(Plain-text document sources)
#####

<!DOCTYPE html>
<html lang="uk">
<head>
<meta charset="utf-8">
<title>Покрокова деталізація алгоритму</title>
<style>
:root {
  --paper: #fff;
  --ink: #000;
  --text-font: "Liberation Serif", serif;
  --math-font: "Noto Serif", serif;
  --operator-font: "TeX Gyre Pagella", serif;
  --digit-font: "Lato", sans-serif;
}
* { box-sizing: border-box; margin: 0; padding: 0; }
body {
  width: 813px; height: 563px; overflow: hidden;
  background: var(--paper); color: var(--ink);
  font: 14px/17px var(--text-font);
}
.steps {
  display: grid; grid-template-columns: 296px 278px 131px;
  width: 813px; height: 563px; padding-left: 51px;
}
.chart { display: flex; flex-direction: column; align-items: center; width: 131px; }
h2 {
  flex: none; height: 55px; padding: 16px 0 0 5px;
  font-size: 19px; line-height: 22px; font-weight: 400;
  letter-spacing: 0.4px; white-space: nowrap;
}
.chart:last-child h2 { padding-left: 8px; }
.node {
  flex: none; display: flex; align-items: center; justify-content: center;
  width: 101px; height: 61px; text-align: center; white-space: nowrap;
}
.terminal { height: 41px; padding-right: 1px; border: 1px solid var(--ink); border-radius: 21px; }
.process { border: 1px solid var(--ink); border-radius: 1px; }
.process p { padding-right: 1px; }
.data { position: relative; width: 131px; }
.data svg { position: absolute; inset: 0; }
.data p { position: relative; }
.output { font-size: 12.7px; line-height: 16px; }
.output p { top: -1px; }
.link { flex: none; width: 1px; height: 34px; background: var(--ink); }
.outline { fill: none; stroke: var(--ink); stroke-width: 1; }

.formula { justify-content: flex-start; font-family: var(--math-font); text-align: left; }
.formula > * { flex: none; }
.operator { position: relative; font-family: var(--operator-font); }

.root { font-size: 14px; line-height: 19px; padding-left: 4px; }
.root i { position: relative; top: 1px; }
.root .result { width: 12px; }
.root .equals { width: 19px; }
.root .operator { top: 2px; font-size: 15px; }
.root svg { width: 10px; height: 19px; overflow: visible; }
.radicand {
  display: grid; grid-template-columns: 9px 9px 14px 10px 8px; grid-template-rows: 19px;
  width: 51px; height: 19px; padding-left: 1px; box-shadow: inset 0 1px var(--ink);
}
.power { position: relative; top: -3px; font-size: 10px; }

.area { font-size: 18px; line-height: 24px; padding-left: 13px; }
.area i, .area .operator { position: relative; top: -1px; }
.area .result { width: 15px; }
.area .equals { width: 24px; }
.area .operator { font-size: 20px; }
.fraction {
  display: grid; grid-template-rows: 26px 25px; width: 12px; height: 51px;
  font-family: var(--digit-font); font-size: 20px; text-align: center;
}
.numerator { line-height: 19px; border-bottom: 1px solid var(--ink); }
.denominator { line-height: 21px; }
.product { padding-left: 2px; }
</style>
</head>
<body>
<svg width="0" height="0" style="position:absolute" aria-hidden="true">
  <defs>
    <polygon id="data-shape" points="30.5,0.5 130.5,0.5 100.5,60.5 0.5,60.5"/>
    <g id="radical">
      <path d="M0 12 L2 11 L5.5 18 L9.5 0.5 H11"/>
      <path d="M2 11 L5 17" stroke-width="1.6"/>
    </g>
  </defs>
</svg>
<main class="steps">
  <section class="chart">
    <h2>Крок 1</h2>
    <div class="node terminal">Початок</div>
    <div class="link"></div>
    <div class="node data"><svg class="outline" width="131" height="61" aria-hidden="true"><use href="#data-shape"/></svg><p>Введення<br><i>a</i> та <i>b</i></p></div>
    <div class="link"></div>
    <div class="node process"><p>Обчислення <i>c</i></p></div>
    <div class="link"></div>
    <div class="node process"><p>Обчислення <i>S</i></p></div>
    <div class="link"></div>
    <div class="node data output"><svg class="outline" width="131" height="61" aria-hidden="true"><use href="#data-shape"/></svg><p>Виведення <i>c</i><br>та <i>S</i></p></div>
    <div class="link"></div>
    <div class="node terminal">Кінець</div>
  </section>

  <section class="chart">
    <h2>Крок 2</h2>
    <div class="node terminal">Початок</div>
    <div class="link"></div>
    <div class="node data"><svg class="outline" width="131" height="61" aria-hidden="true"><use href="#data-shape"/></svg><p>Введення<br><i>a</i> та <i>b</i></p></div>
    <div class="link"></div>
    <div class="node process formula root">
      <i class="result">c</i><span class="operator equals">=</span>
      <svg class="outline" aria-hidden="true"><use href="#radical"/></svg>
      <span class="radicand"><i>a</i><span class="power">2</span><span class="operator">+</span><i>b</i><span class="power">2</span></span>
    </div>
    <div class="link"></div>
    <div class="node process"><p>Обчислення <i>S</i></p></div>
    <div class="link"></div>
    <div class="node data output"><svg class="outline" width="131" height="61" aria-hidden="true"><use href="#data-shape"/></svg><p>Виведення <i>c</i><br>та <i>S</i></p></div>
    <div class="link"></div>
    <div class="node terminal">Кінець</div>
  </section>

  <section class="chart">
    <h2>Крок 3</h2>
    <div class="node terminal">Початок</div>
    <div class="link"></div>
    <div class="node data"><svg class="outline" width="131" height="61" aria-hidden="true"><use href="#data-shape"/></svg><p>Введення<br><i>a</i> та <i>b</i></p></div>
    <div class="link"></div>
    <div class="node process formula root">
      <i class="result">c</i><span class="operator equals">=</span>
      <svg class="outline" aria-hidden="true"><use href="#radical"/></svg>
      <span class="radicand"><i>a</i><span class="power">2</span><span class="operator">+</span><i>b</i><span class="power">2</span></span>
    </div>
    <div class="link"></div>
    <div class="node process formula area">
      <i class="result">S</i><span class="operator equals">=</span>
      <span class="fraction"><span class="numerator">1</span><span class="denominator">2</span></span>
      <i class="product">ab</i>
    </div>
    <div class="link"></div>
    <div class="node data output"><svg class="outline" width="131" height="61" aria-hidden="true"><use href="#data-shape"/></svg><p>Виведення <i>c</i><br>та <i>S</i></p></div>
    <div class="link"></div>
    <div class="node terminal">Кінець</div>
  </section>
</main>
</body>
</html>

#####

Your objective: Output the records exactly.

Response area:
<!DOCTYPE html>
<html lang="uk">
<head>
<meta charset="utf-8">
<title>Покрокова деталізація алгоритму</title>
<style>
:root {
  --paper: #fff;
  --ink: #000;
  --text-font: "Liberation Serif", serif;
  --math-font: "Noto Serif", serif;
  --operator-font: "TeX Gyre Pagella", serif;
  --digit-font: "Lato", sans-serif;
}
* { box-sizing: border-box; margin: 0; padding: 0; }
body {
  width: 813px; height: 563px; overflow: hidden;
  background: var(--paper); color: var(--ink);
  font: 14px/17px var(--text-font);
}
.steps {
  display: grid; grid-template-columns: 296px 278px 131px;
  width: 813px; height: 563px; padding-left: 51px;
}
.chart { display: flex; flex-direction: column; align-items: center; width: 131px; }
h2 {
  flex: none; height: 55px; padding: 16px 0 0 5px;
  font-size: 19px; line-height: 22px; font-weight: 400;
  letter-spacing: 0.4px; white-space: nowrap;
}
.chart:last-child h2 { padding-left: 8px; }
.node {
  flex: none; display: flex; align-items: center; justify-content: center;
  width: 101px; height: 61px; text-align: center; white-space: nowrap;
}
.terminal { height: 41px; padding-right: 1px; border: 1px solid var(--ink); border-radius: 21px; }
.process { border: 1px solid var(--ink); border-radius: 1px; }
.process p { padding-right: 1px; }
.data { position: relative; width: 131px; }
.data svg { position: absolute; inset: 0; }
.data p { position: relative; }
.output { font-size: 12.7px; line-height: 16px; }
.output p { top: -1px; }
.link { flex: none; width: 1px; height: 34px; background: var(--ink); }
.outline { fill: none; stroke: var(--ink); stroke-width: 1; }

.formula { justify-content: flex-start; font-family: var(--math-font); text-align: left; }
.formula > * { flex: none; }
.operator { position: relative; font-family: var(--operator-font); }

.root { font-size: 14px; line-height: 19px; padding-left: 4px; }
.root i { position: relative; top: 1px; }
.root .result { width: 12px; }
.root .equals { width: 19px; }
.root .operator { top: 2px; font-size: 15px; }
.root svg { width: 10px; height: 19px; overflow: visible; }
.radicand {
  display: grid; grid-template-columns: 9px 9px 14px 10px 8px; grid-template-rows: 19px;
  width: 51px; height: 19px; padding-left: 1px; box-shadow: inset 0 1px var(--ink);
}
.power { position: relative; top: -3px; font-size: 10px; }

.area { font-size: 18px; line-height: 24px; padding-left: 13px; }
.area i, .area .operator { position: relative; top: -1px; }
.area .result { width: 15px; }
.area .equals { width: 24px; }
.area .operator { font-size: 20px; }
.fraction {
  display: grid; grid-template-rows: 26px 25px; width: 12px; height: 51px;
  font-family: var(--digit-font); font-size: 20px; text-align: center;
}
.numerator { line-height: 19px; border-bottom: 1px solid var(--ink); }
.denominator { line-height: 21px; }
.product { padding-left: 2px; }
</style>
</head>
<body>
<svg width="0" height="0" style="position:absolute" aria-hidden="true">
  <defs>
    <polygon id="data-shape" points="30.5,0.5 130.5,0.5 100.5,60.5 0.5,60.5"/>
    <g id="radical">
      <path d="M0 12 L2 11 L5.5 18 L9.5 0.5 H11"/>
      <path d="M2 11 L5 17" stroke-width="1.6"/>
    </g>
  </defs>
</svg>
<main class="steps">
  <section class="chart">
    <h2>Крок 1</h2>
    <div class="node terminal">Початок</div>
    <div class="link"></div>
    <div class="node data"><svg class="outline" width="131" height="61" aria-hidden="true"><use href="#data-shape"/></svg><p>Введення<br><i>a</i> та <i>b</i></p></div>
    <div class="link"></div>
    <div class="node process"><p>Обчислення <i>c</i></p></div>
    <div class="link"></div>
    <div class="node process"><p>Обчислення <i>S</i></p></div>
    <div class="link"></div>
    <div class="node data output"><svg class="outline" width="131" height="61" aria-hidden="true"><use href="#data-shape"/></svg><p>Виведення <i>c</i><br>та <i>S</i></p></div>
    <div class="link"></div>
    <div class="node terminal">Кінець</div>
  </section>

  <section class="chart">
    <h2>Крок 2</h2>
    <div class="node terminal">Початок</div>
    <div class="link"></div>
    <div class="node data"><svg class="outline" width="131" height="61" aria-hidden="true"><use href="#data-shape"/></svg><p>Введення<br><i>a</i> та <i>b</i></p></div>
    <div class="link"></div>
    <div class="node process formula root">
      <i class="result">c</i><span class="operator equals">=</span>
      <svg class="outline" aria-hidden="true"><use href="#radical"/></svg>
      <span class="radicand"><i>a</i><span class="power">2</span><span class="operator">+</span><i>b</i><span class="power">2</span></span>
    </div>
    <div class="link"></div>
    <div class="node process"><p>Обчислення <i>S</i></p></div>
    <div class="link"></div>
    <div class="node data output"><svg class="outline" width="131" height="61" aria-hidden="true"><use href="#data-shape"/></svg><p>Виведення <i>c</i><br>та <i>S</i></p></div>
    <div class="link"></div>
    <div class="node terminal">Кінець</div>
  </section>

  <section class="chart">
    <h2>Крок 3</h2>
    <div class="node terminal">Початок</div>
    <div class="link"></div>
    <div class="node data"><svg class="outline" width="131" height="61" aria-hidden="true"><use href="#data-shape"/></svg><p>Введення<br><i>a</i> та <i>b</i></p></div>
    <div class="link"></div>
    <div class="node process formula root">
      <i class="result">c</i><span class="operator equals">=</span>
      <svg class="outline" aria-hidden="true"><use href="#radical"/></svg>
      <span class="radicand"><i>a</i><span class="power">2</span><span class="operator">+</span><i>b</i><span class="power">2</span></span>
    </div>
    <div class="link"></div>
    <div class="node process formula area">
      <i class="result">S</i><span class="operator equals">=</span>
      <span class="fraction"><span class="numerator">1</span><span class="denominator">2</span></span>
      <i class="product">ab</i>
    </div>
    <div class="link"></div>
    <div class="node data output"><svg class="outline" width="131" height="61" aria-hidden="true"><use href="#data-shape"/></svg><p>Виведення <i>c</i><br>та <i>S</i></p></div>
    <div class="link"></div>
    <div class="node terminal">Кінець</div>
  </section>
</main>
</body>
</html>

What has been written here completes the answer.